For those die-hard Mr Mortgage readers, you already knew this was happening. The ooze is spreading from Subprime to Pay Options, Alt-A, Jumbo Prime and A paper. It is what it is. It is kind of funny that we have all of these names differentiating the paper grades anyway. It is all nonsense because after so many rounds of downgrades from the raters and between 2005 and 2007 the line bewteen all paper grades becomming so blurred due to all sensibility and risk management leaving the mortgage sector, everything is likely several paper grades lower than its initial ratings anyway.
My data showed me that subprime defaults were at a plateau (at least temporarily) 4-months ago and Alt-A, led by the Pay Option ARMs spiking around the same time. Being in the mortgage business for 20-years primarily working the West Coast region, logic told me this 2-years ago.
Just remember the implosion order: Subprime, Pay Option, Alt-A, Jumbo Prime and then Prime. The HELOC Implosion has been ongoing and will accelerate into the Pay Option, Jumbo Prime and Prime implosions because the universes are larger than subprime and more piggy-back financing was used in these paper grades.
The Pay Option Implosion will kick start the Alt-A and Jumbo Prime implosions as it will bring down values considerably in higher-priced, Pay Option heavy regions. All three will be happening simultaneouslyputting an even greater strain in values.
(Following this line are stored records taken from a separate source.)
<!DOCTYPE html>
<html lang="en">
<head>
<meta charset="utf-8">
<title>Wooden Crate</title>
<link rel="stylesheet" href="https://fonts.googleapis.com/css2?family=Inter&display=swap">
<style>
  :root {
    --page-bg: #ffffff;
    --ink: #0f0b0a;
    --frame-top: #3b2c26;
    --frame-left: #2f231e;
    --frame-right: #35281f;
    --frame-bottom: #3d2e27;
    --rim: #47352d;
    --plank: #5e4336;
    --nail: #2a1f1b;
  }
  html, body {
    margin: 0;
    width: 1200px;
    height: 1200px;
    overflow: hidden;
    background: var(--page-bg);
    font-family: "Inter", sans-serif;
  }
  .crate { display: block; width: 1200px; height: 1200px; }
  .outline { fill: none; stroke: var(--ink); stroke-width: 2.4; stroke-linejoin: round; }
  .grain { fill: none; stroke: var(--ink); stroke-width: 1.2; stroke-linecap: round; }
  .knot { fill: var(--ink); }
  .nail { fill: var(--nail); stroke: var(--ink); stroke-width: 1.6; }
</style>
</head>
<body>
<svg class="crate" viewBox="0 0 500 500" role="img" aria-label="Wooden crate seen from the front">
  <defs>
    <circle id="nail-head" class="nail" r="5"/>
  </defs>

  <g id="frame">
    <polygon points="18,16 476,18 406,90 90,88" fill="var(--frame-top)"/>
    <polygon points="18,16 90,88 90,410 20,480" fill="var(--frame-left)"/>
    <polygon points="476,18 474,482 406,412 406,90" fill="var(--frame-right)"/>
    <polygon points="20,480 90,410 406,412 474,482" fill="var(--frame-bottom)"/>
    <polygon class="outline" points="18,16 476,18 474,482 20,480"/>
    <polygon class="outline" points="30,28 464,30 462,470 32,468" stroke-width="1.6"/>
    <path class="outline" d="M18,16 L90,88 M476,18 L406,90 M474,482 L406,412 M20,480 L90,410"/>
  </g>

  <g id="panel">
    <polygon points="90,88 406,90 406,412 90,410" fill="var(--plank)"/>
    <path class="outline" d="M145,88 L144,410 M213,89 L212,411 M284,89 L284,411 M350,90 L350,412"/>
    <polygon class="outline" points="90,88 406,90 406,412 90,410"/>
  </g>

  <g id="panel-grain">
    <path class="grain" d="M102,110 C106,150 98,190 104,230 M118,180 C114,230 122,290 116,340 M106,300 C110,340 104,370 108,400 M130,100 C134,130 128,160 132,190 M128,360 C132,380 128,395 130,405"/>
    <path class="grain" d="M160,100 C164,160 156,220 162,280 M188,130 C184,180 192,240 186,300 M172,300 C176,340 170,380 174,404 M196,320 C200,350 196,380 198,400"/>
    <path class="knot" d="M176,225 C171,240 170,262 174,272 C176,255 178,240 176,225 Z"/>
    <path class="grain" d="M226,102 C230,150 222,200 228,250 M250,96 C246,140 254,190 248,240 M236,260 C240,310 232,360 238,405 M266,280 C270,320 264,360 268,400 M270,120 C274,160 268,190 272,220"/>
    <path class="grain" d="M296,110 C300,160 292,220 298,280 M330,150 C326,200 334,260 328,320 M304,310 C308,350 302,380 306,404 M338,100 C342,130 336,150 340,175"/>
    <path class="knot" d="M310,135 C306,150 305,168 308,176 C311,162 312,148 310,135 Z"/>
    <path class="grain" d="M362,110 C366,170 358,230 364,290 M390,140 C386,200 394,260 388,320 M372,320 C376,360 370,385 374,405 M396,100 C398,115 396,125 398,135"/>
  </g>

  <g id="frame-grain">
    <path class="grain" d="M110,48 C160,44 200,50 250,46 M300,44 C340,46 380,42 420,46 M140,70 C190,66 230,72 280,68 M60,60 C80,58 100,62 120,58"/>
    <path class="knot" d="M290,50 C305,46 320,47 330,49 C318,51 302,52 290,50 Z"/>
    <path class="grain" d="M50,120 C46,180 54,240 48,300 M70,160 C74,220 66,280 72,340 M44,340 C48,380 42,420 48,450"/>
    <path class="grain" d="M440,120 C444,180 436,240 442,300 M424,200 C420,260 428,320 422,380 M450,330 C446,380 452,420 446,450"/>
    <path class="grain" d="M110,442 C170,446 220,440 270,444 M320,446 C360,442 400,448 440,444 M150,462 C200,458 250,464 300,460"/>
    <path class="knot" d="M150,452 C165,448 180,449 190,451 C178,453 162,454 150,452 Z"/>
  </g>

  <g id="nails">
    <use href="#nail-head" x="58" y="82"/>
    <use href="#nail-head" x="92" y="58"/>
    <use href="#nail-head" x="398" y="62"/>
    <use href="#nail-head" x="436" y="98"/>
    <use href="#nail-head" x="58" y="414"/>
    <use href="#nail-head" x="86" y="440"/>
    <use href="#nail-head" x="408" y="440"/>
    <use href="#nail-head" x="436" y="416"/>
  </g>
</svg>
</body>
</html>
Prime will be the last to blow but will blow, as those 20% down 30-year fixed buyers from 2004-2007 find themselves 30% upside down and it being cheaper to rent. Remember, a large number of the 20% down crowd went out and stuck 90% to 100% HELOC’s on their homes, making them less than prime now as well. All of these things are happening right now but to nowhere near the degree they will as housing prices continue to fall and we move closer to peak resets for higher grades of ARM paper. -Best Mr Mortgage
Home loan troubles break records again
Friday September 5, 10:56 am ET
By Alan Zibel, AP Business Writer
Delinquencies, foreclosures rise to more than 9 percent of US home loans in second quarter.
WASHINGTON (AP) — A record 9 percent of American homeowners with a mortgage were either behind on their payments or in foreclosure at the end of June, as damage from the housing crisis continues to mount, the Mortgage Bankers Association said Friday.But the source of trouble in the mortgage market has shifted from subprime loans made to borrowers with poor credit to homeowners who had solid credit but took out exotic loans with ballooning monthly payments.
The problem is also concentrated in a handful of states, the worst being California and Florida. The real estate markets in those two states were fueled by some of the riskiest lending practices and rampant speculation during the housing boom that has turned into a devastating bust.
“That’s clearly the problem,” said Jay Brinkmann, the association’s chief economist. “The national numbers are driven by the two largest states” with the most outstanding home loans.
The latest quarterly snapshot of the market broke records for late payments, homes entering the foreclosure process and for the inventory of loans in foreclosure. The trade group’s records go back to 1979.
The percentage of loans at least 30 days past due or in foreclosure was up from 8.1 percent in the January-March quarter, using figures that were not adjusted for seasonal factors.
New foreclosures were concentrated in eight states: Nevada, Florida, California, Arizona, Michigan, Rhode Island, Indiana and Ohio.
But for the first time since the mortgage crisis started, delinquencies on subprime adjustable-rate loans declined. While more than one out of every five homeowners with a subprime ARM is still in default, that portion dipped 1 percentage point from the first quarter to 21 percent.
What’s driving the delinquency rate up now is the number of homeowners with risky, adjustable-rate prime loans made with little or no proof of the borrowers’ income or assets.
Many of these loans allowed the borrower to pay only the interest on the loan for a fixed period of time. Others gave borrower the option to “pick-a-payment,” adding any unpaid interest to the principal balance.
More than one out of 10 borrowers with a prime adjustable-rate loan is now delinquent or in foreclosure. That portion, 11.3 percent, was up from 9.7 percent in the first quarter and is expected to continue to rise as more homeowners see their monthly payments spike.